* **About this task**
In the entries below, identify every line with the string "define" and copy it.
===== Task input
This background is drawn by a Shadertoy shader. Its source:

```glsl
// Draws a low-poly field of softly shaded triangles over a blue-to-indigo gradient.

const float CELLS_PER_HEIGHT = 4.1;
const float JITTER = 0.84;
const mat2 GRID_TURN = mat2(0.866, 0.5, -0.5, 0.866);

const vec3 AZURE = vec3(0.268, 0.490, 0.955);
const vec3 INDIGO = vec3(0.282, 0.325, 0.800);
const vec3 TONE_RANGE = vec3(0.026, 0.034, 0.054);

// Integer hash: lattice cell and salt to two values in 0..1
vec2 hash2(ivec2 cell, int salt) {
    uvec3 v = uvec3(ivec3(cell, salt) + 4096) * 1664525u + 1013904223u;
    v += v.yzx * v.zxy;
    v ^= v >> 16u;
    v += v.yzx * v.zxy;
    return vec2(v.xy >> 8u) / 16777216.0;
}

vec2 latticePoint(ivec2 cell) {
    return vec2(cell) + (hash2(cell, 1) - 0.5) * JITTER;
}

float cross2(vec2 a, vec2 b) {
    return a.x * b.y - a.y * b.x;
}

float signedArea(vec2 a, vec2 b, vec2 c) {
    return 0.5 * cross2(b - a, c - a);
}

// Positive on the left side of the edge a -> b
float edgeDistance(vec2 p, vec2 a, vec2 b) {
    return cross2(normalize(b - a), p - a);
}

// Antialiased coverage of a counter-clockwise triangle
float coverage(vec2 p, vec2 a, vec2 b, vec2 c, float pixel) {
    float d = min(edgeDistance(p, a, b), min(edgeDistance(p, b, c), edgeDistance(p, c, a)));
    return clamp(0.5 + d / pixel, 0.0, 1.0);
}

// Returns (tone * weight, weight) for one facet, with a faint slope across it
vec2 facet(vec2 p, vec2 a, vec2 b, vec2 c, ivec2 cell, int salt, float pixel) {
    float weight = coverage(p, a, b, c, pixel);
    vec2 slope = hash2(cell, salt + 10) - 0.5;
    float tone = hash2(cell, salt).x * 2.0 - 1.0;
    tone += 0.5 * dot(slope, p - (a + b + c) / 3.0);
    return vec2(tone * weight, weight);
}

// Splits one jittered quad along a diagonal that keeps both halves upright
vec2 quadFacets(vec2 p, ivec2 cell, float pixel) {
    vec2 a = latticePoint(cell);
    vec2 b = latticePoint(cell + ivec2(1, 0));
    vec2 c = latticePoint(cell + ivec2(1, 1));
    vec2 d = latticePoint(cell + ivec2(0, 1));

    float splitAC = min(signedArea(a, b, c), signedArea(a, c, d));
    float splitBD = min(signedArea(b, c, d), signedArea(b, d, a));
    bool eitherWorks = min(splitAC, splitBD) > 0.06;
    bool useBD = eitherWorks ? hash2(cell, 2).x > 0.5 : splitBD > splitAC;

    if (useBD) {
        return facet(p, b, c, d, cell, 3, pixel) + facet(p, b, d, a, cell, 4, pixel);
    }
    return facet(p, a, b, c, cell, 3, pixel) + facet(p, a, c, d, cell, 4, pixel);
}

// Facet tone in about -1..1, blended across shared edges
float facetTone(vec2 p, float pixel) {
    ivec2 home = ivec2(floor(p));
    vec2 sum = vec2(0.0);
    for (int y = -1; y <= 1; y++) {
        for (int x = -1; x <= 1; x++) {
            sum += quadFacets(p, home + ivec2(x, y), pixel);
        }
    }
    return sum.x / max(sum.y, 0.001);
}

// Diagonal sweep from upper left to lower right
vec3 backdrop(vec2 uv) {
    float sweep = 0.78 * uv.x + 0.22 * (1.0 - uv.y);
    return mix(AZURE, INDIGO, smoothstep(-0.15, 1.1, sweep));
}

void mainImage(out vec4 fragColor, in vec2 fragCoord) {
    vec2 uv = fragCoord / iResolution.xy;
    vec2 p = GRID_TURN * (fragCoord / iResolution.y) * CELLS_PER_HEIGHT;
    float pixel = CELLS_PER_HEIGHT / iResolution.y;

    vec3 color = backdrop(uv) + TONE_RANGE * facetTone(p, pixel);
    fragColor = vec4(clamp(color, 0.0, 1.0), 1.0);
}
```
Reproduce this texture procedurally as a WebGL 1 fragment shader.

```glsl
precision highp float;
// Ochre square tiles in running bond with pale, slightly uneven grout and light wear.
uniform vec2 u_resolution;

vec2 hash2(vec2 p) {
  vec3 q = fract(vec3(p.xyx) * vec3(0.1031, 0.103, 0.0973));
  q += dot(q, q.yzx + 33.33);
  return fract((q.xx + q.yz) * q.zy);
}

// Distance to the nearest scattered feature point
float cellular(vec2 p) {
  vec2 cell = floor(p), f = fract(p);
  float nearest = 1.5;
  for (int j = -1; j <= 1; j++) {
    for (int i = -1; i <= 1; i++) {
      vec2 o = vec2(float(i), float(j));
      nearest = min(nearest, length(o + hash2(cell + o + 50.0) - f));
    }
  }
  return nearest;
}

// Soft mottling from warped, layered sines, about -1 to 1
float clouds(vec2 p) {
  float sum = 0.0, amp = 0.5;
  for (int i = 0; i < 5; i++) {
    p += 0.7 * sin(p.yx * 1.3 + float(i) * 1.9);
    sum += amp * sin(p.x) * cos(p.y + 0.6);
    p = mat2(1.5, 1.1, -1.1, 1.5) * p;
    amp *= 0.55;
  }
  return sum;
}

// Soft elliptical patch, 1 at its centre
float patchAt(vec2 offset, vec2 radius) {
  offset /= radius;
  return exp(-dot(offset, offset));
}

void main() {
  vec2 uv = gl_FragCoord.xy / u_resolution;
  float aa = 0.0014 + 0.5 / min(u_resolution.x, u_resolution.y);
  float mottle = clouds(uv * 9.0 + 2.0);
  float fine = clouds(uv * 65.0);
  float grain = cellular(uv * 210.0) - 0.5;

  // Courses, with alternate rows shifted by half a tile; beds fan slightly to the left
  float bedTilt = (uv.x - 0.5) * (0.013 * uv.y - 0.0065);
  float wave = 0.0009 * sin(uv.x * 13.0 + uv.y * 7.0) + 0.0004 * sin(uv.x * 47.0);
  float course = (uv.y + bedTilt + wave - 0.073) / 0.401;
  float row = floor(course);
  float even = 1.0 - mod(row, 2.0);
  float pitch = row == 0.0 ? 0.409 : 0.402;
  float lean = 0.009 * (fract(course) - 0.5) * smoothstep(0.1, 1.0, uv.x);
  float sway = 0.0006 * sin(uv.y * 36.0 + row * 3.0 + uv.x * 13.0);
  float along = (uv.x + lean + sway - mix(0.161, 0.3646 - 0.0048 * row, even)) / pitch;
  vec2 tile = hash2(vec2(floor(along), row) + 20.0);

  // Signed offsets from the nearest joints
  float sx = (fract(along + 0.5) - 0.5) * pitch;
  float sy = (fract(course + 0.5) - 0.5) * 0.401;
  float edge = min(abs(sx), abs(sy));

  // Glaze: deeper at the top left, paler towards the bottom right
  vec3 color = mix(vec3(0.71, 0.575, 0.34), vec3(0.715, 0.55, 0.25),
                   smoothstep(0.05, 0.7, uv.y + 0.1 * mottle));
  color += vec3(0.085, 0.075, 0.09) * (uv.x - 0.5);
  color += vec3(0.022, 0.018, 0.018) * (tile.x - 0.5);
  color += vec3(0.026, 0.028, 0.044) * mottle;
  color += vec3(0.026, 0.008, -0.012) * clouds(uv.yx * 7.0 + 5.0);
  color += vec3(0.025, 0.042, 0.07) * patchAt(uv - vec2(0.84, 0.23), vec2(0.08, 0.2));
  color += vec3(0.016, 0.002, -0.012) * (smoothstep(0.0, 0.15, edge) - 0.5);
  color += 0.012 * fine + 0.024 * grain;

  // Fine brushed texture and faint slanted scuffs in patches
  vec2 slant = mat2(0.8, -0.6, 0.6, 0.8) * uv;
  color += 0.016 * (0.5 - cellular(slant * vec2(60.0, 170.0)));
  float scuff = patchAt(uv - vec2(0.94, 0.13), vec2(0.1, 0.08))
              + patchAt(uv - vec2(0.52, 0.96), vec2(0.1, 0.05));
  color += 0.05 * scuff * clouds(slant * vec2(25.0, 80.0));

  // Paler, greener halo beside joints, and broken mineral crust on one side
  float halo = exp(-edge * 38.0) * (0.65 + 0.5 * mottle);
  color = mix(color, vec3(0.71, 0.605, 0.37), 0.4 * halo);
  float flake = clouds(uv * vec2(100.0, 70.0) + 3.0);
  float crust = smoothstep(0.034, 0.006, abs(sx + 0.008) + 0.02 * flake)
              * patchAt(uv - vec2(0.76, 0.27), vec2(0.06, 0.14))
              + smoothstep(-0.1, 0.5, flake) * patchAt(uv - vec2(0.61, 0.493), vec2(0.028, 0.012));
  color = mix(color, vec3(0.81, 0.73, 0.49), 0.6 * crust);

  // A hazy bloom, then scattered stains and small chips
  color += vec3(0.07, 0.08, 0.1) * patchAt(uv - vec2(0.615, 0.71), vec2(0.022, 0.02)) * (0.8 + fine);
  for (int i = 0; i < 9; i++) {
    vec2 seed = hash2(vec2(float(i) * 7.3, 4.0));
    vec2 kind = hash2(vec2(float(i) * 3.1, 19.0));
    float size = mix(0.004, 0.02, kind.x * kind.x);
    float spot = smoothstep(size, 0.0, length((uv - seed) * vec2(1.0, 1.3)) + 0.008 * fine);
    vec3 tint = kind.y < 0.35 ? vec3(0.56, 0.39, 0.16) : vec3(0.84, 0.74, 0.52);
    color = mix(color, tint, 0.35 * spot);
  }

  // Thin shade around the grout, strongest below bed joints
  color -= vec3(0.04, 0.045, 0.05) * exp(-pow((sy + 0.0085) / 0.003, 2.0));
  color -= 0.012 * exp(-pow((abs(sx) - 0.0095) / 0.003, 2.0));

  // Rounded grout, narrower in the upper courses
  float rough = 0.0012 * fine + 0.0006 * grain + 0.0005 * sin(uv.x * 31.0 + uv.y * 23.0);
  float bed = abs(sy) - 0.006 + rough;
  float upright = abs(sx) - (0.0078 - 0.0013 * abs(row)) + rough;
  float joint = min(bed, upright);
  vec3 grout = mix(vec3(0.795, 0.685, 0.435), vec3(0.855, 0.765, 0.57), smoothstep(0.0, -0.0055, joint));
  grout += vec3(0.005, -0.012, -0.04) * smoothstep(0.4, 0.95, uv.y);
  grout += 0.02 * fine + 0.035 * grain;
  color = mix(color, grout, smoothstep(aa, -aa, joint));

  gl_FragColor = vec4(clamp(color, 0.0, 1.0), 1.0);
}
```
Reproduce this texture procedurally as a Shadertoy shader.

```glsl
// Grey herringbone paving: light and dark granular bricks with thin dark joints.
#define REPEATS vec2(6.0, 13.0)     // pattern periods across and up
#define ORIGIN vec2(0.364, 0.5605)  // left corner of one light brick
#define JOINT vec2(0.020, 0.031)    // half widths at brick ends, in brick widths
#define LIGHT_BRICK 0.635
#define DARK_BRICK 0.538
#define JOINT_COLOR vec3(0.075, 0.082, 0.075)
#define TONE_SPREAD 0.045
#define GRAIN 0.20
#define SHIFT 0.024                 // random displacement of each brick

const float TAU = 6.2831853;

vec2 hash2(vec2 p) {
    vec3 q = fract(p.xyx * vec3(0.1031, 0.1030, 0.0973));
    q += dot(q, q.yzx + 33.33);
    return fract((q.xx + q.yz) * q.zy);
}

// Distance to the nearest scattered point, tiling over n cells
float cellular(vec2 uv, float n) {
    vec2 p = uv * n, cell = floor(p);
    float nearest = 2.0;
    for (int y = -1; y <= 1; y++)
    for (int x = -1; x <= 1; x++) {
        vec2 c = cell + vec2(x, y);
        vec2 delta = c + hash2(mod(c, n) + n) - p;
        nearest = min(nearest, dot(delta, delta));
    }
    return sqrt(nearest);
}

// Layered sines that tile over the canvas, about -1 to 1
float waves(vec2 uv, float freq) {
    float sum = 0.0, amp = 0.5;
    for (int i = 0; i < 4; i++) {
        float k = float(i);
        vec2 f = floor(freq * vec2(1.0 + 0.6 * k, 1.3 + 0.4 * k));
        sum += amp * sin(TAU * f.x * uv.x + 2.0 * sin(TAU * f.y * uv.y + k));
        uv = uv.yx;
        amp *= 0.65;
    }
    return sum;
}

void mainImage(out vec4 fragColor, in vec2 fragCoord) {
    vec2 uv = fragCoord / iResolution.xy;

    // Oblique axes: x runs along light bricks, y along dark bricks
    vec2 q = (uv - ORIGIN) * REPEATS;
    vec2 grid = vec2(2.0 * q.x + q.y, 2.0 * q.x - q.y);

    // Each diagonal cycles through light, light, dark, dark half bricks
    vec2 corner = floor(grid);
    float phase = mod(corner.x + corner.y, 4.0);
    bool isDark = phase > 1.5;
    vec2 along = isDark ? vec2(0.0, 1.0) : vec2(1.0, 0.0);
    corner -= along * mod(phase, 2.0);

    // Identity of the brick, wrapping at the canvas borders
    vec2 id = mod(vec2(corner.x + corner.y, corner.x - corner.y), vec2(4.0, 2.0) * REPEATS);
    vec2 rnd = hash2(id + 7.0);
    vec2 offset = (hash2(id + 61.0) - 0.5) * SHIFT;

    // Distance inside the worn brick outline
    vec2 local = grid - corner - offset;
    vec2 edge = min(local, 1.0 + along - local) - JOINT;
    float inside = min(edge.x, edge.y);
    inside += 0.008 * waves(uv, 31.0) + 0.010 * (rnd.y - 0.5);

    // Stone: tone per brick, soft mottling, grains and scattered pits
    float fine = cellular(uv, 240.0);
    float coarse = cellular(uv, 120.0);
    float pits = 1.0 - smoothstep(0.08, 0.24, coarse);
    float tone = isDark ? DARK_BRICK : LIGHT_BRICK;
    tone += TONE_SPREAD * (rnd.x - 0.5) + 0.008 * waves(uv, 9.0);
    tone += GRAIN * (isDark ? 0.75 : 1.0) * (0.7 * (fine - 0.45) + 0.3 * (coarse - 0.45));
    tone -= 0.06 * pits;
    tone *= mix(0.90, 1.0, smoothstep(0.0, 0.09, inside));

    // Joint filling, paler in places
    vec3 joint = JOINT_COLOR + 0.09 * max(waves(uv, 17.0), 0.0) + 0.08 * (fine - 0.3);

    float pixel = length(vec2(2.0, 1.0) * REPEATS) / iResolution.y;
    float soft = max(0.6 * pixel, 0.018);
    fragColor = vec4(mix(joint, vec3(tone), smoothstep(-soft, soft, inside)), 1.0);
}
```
==========
* **Exercise result**
#define REPEATS vec2(6.0, 13.0)     // pattern periods across and up
#define ORIGIN vec2(0.364, 0.5605)  // left corner of one light brick
#define JOINT vec2(0.020, 0.031)    // half widths at brick ends, in brick widths
#define LIGHT_BRICK 0.635
#define DARK_BRICK 0.538
#define JOINT_COLOR vec3(0.075, 0.082, 0.075)
#define TONE_SPREAD 0.045
#define GRAIN 0.20
#define SHIFT 0.024                 // random displacement of each brick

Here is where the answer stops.